* _TASK STATEMENT_
Please copy out every line in the entries that includes the word "zoomed".

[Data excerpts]
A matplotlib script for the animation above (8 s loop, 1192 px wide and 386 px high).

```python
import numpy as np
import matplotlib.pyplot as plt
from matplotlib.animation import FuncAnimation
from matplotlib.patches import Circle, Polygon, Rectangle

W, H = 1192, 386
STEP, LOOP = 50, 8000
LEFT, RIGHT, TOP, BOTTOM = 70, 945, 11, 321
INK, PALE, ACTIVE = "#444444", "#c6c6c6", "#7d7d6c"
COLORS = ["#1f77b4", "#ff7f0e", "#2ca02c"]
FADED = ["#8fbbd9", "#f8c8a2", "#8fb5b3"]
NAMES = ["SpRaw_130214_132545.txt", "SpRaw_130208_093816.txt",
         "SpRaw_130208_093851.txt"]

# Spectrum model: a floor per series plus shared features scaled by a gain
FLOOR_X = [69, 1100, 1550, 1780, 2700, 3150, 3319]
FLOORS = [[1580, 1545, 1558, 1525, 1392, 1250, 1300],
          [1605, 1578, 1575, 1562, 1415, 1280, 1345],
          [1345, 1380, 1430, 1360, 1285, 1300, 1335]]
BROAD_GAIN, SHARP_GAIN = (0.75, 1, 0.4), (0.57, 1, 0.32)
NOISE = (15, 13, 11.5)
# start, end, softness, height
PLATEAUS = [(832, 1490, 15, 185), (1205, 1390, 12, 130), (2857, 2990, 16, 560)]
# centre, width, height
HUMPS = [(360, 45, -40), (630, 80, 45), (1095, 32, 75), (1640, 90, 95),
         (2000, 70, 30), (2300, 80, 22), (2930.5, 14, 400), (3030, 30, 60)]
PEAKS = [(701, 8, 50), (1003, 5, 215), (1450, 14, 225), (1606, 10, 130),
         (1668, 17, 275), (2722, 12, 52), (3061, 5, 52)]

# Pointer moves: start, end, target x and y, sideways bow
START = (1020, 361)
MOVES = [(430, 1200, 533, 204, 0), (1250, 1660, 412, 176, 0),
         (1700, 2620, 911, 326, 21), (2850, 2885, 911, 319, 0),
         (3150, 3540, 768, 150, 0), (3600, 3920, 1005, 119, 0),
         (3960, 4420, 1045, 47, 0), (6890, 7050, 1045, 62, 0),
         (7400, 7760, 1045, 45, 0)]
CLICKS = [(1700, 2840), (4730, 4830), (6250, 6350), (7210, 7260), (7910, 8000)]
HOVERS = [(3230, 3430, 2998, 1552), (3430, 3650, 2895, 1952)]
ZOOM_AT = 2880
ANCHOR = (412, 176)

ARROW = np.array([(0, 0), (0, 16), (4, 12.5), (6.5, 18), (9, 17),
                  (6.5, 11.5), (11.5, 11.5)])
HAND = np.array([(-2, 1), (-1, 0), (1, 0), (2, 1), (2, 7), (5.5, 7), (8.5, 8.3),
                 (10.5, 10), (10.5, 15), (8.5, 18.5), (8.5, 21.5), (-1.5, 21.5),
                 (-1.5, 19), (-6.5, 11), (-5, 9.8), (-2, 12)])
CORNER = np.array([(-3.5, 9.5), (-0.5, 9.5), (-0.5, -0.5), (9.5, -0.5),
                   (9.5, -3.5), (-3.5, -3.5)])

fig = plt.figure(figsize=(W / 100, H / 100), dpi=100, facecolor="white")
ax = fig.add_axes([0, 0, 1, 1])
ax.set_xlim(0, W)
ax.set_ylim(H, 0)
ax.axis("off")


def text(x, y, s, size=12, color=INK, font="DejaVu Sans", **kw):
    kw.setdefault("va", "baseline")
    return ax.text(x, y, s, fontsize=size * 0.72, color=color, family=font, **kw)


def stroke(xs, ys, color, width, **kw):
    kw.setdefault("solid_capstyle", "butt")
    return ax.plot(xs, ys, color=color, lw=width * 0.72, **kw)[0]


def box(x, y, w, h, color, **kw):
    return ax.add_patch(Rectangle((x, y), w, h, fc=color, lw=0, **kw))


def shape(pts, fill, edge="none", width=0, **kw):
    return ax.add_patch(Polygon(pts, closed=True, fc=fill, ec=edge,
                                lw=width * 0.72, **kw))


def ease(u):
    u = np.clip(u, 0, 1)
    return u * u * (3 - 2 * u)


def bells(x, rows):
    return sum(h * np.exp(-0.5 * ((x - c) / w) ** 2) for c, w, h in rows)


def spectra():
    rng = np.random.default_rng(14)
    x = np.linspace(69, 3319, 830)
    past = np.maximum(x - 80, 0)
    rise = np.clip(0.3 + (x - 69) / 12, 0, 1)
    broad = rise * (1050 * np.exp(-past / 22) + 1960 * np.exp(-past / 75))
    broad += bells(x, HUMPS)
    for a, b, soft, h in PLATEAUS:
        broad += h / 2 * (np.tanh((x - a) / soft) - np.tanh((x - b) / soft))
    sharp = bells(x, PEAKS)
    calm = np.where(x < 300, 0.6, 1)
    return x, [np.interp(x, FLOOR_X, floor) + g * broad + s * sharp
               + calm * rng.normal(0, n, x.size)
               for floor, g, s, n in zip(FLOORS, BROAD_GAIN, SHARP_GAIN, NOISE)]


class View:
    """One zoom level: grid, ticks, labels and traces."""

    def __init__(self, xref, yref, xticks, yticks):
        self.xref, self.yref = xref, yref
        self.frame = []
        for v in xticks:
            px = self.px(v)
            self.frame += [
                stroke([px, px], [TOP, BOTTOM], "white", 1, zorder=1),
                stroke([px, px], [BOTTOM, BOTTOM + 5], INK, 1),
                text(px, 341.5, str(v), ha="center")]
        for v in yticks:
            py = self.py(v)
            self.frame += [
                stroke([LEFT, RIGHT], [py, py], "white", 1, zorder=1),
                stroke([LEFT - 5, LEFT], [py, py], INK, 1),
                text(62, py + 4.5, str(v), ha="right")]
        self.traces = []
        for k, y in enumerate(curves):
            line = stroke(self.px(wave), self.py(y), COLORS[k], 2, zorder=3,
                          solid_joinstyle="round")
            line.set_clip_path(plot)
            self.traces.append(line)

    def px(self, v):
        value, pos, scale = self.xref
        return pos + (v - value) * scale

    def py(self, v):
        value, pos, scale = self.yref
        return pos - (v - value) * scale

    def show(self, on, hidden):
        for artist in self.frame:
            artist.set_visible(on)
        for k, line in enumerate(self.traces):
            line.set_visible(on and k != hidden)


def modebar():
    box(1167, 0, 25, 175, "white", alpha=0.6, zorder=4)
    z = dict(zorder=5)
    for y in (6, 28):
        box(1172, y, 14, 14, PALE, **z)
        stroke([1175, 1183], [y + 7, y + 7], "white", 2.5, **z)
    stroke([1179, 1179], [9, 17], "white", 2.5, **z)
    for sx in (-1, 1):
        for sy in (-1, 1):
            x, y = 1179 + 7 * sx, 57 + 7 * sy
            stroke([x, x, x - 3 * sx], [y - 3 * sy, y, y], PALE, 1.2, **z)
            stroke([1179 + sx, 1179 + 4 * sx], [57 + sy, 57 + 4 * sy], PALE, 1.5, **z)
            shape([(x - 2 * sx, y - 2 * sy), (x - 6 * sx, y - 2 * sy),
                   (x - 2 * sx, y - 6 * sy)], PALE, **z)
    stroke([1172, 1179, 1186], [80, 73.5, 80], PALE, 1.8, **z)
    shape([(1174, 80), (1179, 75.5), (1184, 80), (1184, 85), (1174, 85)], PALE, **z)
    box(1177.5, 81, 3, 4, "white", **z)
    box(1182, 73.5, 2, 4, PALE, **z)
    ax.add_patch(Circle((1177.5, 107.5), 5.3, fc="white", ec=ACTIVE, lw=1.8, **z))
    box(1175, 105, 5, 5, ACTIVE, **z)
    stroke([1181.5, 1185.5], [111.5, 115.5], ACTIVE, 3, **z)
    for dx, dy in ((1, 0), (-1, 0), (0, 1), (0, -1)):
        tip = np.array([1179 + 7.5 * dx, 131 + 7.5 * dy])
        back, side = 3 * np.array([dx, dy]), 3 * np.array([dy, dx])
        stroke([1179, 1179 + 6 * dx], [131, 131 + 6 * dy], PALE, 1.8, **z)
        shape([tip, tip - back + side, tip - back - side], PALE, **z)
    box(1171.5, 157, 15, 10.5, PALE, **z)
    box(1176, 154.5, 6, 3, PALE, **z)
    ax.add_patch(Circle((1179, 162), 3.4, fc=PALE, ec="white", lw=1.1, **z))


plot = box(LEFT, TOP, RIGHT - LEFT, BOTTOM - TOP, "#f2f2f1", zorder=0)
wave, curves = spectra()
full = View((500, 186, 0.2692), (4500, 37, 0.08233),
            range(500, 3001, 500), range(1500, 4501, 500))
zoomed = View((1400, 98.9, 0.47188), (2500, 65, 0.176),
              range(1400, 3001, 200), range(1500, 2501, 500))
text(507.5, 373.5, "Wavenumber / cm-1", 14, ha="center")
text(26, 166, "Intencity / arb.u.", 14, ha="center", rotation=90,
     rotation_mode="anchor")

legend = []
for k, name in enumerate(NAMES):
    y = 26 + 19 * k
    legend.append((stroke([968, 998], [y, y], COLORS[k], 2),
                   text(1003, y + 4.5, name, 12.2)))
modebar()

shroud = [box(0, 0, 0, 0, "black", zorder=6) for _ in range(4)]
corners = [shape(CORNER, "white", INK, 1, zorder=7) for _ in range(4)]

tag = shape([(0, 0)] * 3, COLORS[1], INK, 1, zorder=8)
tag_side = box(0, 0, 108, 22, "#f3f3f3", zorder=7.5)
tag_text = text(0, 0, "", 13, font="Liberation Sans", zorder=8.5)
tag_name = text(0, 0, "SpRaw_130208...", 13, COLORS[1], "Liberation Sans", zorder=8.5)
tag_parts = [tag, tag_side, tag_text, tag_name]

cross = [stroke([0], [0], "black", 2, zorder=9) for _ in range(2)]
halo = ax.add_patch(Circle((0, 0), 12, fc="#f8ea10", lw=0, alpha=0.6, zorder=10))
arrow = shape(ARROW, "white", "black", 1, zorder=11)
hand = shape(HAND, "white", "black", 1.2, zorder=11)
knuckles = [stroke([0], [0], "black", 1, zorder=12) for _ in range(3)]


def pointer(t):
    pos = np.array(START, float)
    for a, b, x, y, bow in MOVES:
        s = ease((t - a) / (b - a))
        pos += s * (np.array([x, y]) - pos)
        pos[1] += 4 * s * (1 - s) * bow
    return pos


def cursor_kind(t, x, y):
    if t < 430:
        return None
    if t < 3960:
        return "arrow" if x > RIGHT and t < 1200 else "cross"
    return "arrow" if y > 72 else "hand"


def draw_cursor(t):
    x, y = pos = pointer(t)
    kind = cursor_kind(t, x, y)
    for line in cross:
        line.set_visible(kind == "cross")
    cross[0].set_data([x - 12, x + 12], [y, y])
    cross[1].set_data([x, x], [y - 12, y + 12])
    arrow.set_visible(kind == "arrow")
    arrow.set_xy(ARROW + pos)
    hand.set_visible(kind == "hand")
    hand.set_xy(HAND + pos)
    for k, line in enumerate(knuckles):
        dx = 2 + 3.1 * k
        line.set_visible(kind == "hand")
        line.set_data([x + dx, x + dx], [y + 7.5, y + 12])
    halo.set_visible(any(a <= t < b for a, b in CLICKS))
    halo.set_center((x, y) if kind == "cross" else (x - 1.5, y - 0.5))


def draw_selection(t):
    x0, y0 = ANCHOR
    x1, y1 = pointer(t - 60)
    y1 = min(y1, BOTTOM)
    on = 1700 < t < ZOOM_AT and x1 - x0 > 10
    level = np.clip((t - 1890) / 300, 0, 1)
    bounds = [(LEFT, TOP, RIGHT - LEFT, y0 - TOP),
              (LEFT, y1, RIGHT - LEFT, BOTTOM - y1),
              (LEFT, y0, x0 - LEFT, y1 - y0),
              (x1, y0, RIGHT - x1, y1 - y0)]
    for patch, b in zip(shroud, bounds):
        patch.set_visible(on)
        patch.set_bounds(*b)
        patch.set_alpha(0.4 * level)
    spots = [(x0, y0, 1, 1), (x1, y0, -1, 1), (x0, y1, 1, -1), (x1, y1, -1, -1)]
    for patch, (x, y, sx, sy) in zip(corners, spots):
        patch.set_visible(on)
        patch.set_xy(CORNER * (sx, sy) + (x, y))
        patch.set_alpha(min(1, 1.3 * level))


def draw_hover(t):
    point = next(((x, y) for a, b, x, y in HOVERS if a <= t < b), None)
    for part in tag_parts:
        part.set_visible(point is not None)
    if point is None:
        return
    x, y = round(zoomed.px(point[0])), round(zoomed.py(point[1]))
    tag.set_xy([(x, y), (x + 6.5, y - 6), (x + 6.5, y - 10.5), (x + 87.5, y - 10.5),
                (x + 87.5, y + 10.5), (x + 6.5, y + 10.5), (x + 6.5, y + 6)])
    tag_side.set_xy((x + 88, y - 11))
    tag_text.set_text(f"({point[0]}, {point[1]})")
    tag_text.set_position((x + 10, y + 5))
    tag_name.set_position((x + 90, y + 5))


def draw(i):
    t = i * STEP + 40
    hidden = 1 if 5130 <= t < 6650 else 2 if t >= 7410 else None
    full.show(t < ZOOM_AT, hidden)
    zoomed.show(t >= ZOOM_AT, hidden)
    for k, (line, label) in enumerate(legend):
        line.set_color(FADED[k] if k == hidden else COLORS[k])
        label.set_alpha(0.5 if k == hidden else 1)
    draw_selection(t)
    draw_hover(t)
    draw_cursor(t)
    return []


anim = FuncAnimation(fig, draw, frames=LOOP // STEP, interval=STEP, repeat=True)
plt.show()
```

* _FINAL ANSWER_
zoomed = View((1400, 98.9, 0.47188), (2500, 65, 0.176),
    x, y = round(zoomed.px(point[0])), round(zoomed.py(point[1]))
    zoomed.show(t >= ZOOM_AT, hidden)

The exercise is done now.